What to produce » For the records that follow, work out how many lines include "return" and give only that count.

Records for the exercise »
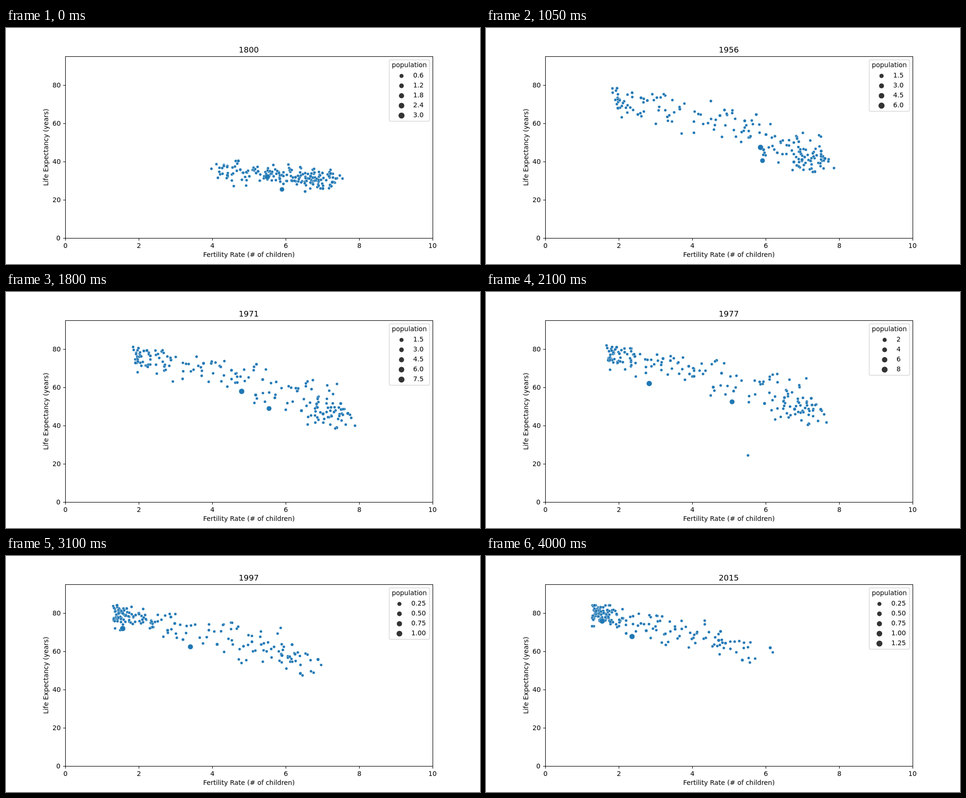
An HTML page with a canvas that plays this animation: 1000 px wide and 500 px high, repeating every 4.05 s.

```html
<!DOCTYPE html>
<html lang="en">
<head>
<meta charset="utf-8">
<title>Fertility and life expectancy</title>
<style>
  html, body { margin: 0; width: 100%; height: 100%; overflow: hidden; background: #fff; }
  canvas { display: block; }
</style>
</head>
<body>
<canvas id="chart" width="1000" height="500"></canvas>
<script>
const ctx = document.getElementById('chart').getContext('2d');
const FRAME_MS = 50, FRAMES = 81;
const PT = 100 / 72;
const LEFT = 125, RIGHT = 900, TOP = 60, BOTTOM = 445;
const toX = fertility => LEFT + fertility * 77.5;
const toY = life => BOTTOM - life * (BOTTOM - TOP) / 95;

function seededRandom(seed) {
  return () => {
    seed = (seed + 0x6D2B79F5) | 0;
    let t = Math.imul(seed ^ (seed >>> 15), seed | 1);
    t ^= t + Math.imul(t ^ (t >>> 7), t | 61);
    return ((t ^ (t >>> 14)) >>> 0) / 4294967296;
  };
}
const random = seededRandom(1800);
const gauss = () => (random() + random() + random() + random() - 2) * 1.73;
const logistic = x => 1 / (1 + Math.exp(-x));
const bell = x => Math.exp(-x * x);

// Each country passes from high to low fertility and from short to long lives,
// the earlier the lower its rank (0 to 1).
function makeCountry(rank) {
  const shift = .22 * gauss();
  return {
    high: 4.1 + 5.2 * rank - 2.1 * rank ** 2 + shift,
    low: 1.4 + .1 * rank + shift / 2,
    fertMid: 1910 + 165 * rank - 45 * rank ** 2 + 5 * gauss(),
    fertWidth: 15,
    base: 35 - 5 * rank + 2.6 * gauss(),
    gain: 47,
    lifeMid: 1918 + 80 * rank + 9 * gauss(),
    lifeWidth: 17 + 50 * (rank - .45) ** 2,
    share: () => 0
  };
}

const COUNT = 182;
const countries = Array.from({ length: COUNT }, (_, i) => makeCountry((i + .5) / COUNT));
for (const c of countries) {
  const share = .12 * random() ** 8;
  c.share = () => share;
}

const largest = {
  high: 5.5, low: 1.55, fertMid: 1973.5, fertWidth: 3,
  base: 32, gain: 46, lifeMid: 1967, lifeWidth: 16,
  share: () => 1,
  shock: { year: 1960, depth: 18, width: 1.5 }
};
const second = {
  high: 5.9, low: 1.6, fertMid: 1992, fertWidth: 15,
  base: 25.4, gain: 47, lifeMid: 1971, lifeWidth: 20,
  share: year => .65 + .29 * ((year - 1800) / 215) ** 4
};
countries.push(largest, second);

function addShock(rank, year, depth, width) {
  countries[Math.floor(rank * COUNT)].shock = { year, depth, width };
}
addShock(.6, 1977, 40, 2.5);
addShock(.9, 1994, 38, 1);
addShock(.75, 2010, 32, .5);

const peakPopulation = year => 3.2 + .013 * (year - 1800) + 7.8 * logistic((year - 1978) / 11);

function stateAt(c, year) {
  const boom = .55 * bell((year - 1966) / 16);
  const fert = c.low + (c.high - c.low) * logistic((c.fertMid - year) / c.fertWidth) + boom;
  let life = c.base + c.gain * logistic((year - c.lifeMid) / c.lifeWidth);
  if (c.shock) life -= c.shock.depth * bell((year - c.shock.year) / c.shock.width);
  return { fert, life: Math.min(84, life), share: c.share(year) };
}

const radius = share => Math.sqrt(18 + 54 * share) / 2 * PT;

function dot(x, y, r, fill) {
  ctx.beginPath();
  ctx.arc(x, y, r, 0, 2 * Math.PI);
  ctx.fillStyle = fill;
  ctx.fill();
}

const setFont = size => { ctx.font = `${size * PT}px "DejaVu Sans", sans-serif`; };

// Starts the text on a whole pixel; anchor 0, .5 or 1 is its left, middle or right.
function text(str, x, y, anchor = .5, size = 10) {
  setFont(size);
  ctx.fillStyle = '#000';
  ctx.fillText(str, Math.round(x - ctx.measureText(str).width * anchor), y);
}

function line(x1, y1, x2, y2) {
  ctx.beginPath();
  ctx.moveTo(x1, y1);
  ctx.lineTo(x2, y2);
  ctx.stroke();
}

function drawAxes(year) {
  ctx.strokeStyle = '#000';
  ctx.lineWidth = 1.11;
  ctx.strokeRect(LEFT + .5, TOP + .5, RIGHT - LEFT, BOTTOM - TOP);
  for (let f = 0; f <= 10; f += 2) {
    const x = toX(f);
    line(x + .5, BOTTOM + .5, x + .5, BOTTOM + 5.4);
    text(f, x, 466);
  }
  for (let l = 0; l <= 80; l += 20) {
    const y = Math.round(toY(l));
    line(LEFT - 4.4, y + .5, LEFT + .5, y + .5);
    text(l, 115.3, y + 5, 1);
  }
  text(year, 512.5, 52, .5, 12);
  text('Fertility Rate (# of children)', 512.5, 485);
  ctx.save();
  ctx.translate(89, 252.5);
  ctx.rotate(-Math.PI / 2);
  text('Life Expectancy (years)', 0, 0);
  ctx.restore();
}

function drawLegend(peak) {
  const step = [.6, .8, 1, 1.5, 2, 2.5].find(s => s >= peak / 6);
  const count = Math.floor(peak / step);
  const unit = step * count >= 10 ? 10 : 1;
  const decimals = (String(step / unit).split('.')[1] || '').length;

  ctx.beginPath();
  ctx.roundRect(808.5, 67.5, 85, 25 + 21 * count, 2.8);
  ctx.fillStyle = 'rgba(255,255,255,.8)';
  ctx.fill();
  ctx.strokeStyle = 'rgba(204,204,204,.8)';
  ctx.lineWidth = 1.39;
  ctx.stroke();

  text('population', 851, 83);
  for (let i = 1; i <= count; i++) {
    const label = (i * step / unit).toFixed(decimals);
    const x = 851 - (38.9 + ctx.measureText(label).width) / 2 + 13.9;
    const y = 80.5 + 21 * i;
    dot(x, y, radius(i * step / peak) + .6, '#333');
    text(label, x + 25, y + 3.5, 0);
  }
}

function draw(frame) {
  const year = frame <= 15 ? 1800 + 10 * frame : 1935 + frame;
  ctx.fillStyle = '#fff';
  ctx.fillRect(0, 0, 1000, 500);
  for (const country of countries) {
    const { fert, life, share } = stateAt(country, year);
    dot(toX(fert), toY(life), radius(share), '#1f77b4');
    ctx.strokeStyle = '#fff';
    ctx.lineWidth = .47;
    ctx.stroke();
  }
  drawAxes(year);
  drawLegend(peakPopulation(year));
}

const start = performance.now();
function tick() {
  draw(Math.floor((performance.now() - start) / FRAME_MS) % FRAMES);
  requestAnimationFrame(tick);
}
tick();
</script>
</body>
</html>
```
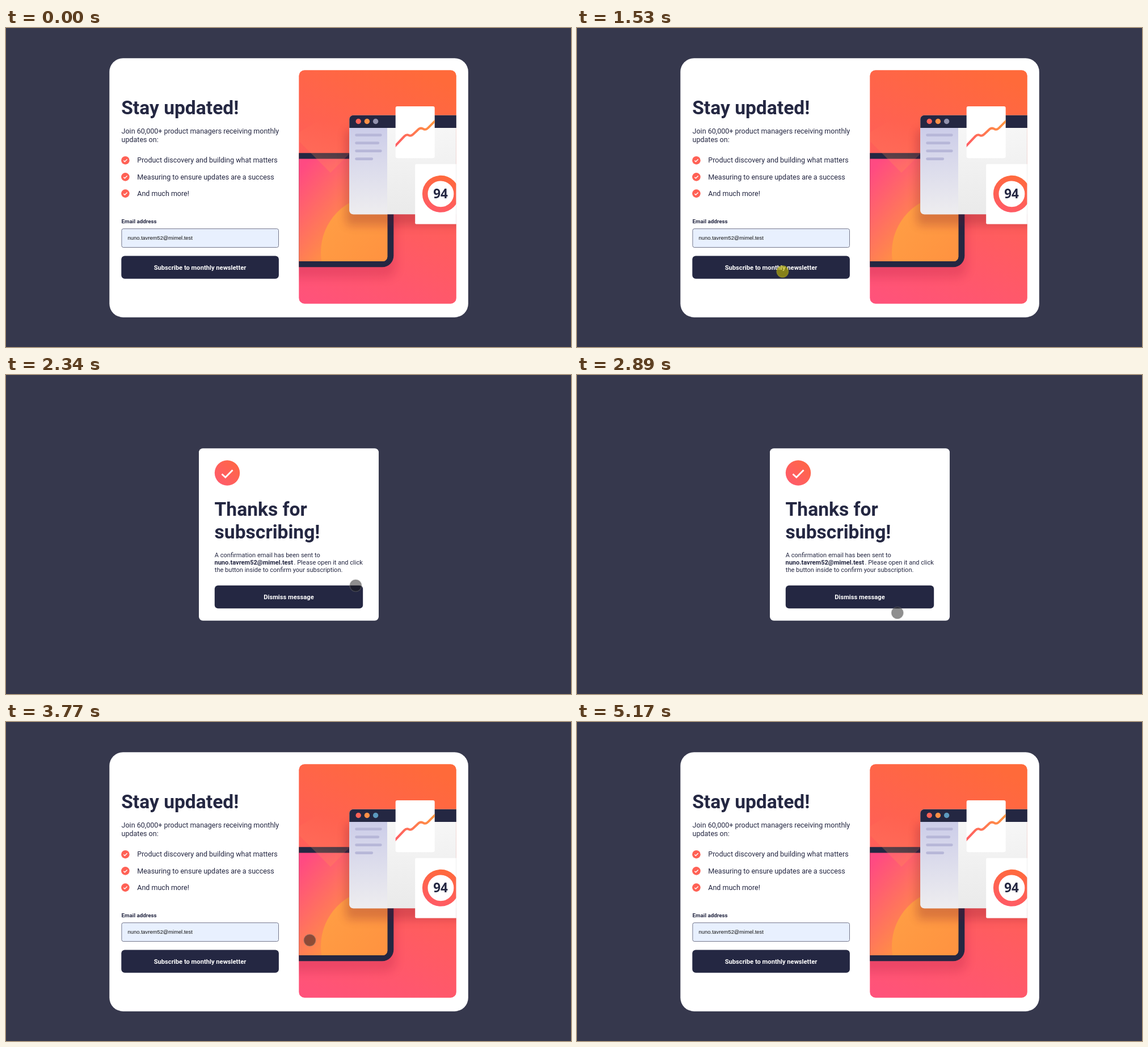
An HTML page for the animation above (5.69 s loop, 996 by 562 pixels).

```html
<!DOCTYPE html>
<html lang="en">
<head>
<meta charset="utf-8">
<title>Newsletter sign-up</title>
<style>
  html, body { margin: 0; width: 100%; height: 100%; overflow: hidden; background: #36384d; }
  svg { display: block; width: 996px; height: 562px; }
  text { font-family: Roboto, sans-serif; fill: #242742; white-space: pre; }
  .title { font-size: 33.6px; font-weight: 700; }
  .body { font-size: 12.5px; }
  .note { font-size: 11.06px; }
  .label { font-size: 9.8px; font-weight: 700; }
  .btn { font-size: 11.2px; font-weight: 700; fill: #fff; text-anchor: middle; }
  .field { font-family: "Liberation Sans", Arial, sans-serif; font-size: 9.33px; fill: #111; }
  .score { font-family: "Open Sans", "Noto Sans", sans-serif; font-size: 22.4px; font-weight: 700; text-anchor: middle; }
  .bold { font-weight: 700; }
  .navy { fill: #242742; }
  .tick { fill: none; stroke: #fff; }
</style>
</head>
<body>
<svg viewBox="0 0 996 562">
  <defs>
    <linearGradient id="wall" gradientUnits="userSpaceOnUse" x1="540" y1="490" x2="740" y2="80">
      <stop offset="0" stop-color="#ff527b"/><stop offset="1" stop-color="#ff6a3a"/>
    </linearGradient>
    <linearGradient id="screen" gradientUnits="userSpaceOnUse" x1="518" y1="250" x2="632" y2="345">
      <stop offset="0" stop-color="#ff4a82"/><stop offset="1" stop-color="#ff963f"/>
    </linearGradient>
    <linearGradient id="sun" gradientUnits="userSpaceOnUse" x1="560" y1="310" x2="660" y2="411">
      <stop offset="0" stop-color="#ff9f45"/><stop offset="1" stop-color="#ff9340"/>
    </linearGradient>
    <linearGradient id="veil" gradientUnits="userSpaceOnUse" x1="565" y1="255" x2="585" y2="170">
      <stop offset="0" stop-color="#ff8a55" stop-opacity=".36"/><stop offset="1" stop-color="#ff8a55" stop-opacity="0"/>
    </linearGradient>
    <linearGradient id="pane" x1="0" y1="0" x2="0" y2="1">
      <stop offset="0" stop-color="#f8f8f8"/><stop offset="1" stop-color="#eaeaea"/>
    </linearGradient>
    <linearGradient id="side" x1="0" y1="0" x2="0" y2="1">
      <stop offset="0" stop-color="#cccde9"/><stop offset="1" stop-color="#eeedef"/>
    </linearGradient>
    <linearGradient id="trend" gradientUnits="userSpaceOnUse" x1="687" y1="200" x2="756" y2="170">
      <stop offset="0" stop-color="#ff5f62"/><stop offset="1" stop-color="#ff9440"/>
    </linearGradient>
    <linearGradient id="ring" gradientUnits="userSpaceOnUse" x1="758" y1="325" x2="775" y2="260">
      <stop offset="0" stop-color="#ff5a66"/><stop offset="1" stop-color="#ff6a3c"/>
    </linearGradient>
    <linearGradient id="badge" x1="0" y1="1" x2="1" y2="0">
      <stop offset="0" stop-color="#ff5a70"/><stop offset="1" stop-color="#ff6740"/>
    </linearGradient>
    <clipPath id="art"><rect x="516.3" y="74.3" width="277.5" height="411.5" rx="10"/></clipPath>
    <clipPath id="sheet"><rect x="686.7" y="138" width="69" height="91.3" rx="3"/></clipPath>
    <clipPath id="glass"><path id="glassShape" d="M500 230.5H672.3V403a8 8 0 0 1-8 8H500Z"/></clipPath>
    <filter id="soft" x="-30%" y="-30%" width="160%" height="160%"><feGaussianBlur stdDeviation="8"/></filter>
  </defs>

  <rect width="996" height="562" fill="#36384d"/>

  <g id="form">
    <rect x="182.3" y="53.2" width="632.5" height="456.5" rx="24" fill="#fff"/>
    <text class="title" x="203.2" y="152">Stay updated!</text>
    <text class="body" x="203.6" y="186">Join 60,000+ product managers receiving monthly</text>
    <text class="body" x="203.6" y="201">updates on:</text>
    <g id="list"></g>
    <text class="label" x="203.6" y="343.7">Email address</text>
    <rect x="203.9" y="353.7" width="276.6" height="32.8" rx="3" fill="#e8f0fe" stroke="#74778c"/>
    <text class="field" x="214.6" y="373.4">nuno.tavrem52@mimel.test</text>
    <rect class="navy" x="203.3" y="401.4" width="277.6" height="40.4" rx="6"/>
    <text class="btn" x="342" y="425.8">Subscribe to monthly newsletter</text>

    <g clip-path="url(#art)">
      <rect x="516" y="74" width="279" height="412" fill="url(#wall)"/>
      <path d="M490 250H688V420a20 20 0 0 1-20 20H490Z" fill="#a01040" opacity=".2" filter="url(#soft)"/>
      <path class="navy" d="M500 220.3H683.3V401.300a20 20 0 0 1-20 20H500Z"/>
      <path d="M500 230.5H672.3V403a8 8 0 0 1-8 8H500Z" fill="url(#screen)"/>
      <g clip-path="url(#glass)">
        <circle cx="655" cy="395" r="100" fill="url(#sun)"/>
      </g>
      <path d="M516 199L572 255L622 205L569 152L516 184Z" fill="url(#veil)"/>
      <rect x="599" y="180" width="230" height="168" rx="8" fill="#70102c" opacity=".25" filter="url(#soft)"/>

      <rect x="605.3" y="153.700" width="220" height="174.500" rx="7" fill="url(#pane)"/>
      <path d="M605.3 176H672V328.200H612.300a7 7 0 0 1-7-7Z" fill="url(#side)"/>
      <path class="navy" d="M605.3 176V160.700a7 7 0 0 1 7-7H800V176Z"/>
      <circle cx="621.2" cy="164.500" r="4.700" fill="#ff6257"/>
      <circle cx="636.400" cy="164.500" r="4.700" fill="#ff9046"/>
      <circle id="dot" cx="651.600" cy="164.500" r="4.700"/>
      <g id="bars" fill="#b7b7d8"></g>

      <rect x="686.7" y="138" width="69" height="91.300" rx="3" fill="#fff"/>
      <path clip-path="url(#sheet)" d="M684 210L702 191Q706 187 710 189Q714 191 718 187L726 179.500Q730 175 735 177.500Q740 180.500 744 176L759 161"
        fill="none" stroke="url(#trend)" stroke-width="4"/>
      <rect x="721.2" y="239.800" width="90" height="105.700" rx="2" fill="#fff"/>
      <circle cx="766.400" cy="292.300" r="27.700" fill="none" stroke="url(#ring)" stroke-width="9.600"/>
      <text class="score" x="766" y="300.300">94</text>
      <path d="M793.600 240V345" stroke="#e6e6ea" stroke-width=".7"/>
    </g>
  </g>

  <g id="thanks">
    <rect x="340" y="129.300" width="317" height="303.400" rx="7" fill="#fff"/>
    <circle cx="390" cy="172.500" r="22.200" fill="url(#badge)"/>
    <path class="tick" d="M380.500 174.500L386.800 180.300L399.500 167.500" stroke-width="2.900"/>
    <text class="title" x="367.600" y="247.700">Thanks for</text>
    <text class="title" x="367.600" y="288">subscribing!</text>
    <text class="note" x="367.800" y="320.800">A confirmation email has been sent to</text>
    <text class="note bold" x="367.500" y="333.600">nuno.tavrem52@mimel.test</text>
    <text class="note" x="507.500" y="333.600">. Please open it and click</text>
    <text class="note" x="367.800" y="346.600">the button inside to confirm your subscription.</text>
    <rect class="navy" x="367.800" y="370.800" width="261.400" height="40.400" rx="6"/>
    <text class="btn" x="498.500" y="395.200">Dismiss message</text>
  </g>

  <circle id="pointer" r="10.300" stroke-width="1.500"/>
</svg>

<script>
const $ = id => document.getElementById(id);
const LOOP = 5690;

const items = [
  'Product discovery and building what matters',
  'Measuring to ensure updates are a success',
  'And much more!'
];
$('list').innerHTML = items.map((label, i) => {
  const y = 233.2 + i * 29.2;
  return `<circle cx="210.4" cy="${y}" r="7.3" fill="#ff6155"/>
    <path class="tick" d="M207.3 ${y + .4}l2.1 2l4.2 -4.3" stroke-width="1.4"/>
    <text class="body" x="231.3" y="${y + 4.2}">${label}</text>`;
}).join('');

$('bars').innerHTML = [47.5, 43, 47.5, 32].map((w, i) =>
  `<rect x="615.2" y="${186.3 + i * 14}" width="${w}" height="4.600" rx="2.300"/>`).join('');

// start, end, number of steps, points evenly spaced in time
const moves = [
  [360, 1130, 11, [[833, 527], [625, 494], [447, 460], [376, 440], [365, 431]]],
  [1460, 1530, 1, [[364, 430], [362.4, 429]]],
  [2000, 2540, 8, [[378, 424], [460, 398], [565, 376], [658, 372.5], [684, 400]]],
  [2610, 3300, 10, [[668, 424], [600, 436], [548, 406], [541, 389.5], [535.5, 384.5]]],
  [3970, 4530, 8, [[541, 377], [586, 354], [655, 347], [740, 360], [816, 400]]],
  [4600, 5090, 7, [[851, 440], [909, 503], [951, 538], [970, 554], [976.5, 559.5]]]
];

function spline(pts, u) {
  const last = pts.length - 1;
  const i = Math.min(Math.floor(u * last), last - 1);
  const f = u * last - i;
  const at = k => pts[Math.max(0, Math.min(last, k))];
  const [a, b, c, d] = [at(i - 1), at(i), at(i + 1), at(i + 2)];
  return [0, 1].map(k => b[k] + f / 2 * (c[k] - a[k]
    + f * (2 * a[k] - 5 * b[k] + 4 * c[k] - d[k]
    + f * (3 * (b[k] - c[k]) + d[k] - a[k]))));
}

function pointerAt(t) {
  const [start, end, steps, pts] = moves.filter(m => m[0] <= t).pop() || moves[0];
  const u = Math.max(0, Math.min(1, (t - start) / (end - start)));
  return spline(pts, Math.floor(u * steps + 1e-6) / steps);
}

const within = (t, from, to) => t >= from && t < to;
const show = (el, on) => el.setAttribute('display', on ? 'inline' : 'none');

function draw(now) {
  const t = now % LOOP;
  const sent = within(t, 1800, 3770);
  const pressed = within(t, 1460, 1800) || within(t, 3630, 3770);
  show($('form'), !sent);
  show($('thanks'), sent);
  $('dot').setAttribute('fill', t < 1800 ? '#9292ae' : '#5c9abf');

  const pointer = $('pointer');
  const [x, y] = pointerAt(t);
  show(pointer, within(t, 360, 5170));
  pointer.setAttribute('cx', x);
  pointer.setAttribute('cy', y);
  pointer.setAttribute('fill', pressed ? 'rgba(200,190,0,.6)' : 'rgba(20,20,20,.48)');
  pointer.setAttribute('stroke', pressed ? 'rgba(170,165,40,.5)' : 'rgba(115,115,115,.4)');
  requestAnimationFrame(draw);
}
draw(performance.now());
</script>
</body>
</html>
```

Written reply » 7